I gave my notice, cleaned out my cube, and left the building for the last time. Surprisingly, quitter’s remorse kicked in during the drive home. Variations on the thought “You'll run out of money!” started reverberating in my head. I knew it wasn't the truth, just my terrified lizard brain desperately wanting to keep me safe. I gave my lizard free rein to voice its fears, and after five minutes, it calmed down. The regret was gone—forever.
* * *
In both my career and in my personal life, I live by the following principle: I can't possibly know what's right for someone else, and no one else can possibly know what’s right for me.
Despite coming from a good place, management’s insistence that this was the right move for me and their continued disregard for my repeated objections just intensified the anger, resentment, and frustration I felt.
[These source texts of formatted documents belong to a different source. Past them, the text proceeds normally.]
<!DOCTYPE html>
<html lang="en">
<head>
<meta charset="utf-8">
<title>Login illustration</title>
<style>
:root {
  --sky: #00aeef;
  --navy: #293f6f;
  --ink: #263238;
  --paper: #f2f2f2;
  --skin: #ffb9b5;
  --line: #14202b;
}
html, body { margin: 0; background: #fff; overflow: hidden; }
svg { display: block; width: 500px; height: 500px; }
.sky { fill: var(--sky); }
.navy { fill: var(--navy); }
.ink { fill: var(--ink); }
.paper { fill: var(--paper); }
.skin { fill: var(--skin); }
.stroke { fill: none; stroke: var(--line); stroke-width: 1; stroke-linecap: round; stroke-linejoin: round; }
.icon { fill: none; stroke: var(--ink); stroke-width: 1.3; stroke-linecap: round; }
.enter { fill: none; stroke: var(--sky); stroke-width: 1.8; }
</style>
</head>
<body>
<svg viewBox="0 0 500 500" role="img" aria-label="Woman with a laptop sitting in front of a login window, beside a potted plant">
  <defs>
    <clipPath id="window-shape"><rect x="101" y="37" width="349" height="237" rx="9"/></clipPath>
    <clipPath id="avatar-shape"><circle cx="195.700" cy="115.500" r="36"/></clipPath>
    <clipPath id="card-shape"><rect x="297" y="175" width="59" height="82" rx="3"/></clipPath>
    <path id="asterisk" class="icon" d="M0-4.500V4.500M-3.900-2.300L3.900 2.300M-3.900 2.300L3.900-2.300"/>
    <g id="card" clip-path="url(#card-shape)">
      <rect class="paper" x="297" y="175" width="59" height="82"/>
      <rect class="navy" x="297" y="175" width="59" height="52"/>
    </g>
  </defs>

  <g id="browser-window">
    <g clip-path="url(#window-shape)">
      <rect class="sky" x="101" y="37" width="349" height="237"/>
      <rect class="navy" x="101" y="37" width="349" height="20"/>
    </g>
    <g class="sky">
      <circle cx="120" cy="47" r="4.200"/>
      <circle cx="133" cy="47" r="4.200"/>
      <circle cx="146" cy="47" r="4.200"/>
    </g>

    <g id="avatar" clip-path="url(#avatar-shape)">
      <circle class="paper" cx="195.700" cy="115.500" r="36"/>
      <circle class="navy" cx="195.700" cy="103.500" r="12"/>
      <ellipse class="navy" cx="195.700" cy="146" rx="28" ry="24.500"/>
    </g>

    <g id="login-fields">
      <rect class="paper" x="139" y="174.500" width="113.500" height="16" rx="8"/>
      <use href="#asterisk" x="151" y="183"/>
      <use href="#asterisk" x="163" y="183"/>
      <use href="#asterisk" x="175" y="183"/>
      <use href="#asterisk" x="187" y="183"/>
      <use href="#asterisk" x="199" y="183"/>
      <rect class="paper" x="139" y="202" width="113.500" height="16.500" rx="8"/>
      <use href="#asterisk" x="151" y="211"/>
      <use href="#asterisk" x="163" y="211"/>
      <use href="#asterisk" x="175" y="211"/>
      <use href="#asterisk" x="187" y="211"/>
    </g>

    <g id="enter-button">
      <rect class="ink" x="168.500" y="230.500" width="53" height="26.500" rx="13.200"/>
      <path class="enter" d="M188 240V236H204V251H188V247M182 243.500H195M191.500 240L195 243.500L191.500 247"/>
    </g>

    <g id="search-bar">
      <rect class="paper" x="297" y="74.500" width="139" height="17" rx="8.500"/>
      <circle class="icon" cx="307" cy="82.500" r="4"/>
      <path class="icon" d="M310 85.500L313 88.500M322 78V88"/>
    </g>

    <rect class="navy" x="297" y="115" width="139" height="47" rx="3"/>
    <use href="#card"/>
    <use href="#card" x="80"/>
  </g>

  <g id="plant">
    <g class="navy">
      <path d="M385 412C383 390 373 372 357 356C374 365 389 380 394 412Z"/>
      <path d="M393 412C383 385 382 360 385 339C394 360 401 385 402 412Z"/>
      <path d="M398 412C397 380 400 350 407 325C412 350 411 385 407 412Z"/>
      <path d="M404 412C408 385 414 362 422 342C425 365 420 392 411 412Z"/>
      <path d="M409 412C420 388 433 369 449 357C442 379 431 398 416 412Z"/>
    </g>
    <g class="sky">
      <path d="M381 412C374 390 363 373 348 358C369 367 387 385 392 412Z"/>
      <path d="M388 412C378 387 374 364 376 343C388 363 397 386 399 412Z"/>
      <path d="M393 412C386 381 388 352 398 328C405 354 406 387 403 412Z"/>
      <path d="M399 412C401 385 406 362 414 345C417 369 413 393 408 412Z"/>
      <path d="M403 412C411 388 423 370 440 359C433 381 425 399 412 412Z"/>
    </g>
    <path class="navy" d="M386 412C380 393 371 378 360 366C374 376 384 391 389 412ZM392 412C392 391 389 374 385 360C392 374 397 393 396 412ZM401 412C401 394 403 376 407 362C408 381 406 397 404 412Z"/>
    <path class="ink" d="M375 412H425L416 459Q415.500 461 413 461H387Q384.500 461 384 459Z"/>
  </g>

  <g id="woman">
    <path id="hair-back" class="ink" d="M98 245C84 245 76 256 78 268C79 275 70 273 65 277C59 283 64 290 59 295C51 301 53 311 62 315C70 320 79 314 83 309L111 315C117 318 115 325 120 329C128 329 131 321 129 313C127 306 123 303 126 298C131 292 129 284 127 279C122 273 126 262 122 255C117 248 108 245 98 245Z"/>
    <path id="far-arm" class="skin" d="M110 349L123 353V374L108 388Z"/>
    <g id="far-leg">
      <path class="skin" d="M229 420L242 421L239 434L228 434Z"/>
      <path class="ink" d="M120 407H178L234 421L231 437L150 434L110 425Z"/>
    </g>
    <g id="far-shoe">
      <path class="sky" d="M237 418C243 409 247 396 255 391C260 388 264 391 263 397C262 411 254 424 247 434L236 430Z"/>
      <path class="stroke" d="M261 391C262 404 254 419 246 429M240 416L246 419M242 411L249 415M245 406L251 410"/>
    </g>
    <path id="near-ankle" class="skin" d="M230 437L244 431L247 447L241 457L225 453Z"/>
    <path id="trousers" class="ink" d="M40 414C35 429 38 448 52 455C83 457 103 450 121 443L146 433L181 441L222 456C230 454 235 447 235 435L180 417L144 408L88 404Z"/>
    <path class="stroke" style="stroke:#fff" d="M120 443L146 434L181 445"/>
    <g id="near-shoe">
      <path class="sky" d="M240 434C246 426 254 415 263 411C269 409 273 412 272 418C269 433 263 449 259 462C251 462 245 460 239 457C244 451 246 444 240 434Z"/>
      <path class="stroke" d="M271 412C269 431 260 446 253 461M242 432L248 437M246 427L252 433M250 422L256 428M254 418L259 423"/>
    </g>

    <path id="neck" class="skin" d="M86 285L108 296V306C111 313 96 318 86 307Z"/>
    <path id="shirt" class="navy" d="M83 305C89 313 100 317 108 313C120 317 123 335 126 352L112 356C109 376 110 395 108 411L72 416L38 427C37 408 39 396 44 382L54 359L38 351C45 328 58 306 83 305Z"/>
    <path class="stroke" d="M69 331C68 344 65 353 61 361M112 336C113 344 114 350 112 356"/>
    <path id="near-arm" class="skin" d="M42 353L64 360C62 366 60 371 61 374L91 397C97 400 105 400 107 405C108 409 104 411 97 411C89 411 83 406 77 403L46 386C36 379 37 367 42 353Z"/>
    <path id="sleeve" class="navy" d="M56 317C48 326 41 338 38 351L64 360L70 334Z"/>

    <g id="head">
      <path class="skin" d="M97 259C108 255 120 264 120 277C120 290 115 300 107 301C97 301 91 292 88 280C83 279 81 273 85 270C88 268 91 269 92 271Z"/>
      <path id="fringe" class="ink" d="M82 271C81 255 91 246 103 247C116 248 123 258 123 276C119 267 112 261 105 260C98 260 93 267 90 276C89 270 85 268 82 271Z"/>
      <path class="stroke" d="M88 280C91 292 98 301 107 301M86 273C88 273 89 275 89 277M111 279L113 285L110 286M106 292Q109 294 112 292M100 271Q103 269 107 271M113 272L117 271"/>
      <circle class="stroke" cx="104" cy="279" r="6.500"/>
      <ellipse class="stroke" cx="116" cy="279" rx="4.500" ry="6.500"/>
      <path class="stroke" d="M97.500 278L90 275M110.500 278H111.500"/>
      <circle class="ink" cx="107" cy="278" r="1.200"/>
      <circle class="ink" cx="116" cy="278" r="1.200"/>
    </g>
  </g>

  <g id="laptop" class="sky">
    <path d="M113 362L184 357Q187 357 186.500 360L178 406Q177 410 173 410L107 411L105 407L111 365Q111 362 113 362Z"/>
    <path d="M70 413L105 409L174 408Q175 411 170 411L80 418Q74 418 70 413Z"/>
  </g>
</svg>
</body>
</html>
However, the suffering I endured was all on me. I chose to stay. I chose to ignore my inner wisdom. I chose to allow people to treat me in a way went against the core of who I am.
It didn’t have to be that way. I knew better. I knew exactly why my health was declining and what I needed to do to change that. And yet I let the fear win over and over again.
But you know what? I wouldn’t change a thing. I learned so much, and I truly believe that everything happened exactly how it was supposed to. This was the experience I needed to understand once and for all that it’s not just important to follow my heart—it’s imperative.
And now, after many months, I’m at the point where I can fully appreciate all the good things that came from being employed by that company: working and becoming friends with incredibly talented and generous people, growing both personally and professionally in ways that will serve me well for the rest of my life, and participating in so many wonderful opportunities I otherwise would never have had. And in the end, I'm also incredibly grateful to the managers: their actions gave me that push I needed to finally fully get myself out into the world.
It hasn’t been an easy path since I left, but even during the hardest parts, I’ve never doubted that I made the right decision. My health is vastly improved. I feel freer, clearer, and happier than I’ve ever been. And regardless of where this road takes me, I know I’m living in my truth and will continue to do so for the rest of my life.
And that, my friends, was worth it all.
Clearly, listening to your heart can be a difficult thing to do, but I promise you, it's the best gift you could ever give yourself.
If you'd like some help learning this life-changing skill, go ahead and schedule a session with me here.
All potential new clients get a free 30-minute consultation session, and all sessions are over the phone, so location isn't an issue.
Katie Baron: life coach, freelance writer, animal and nature lover, musician, relentless optimist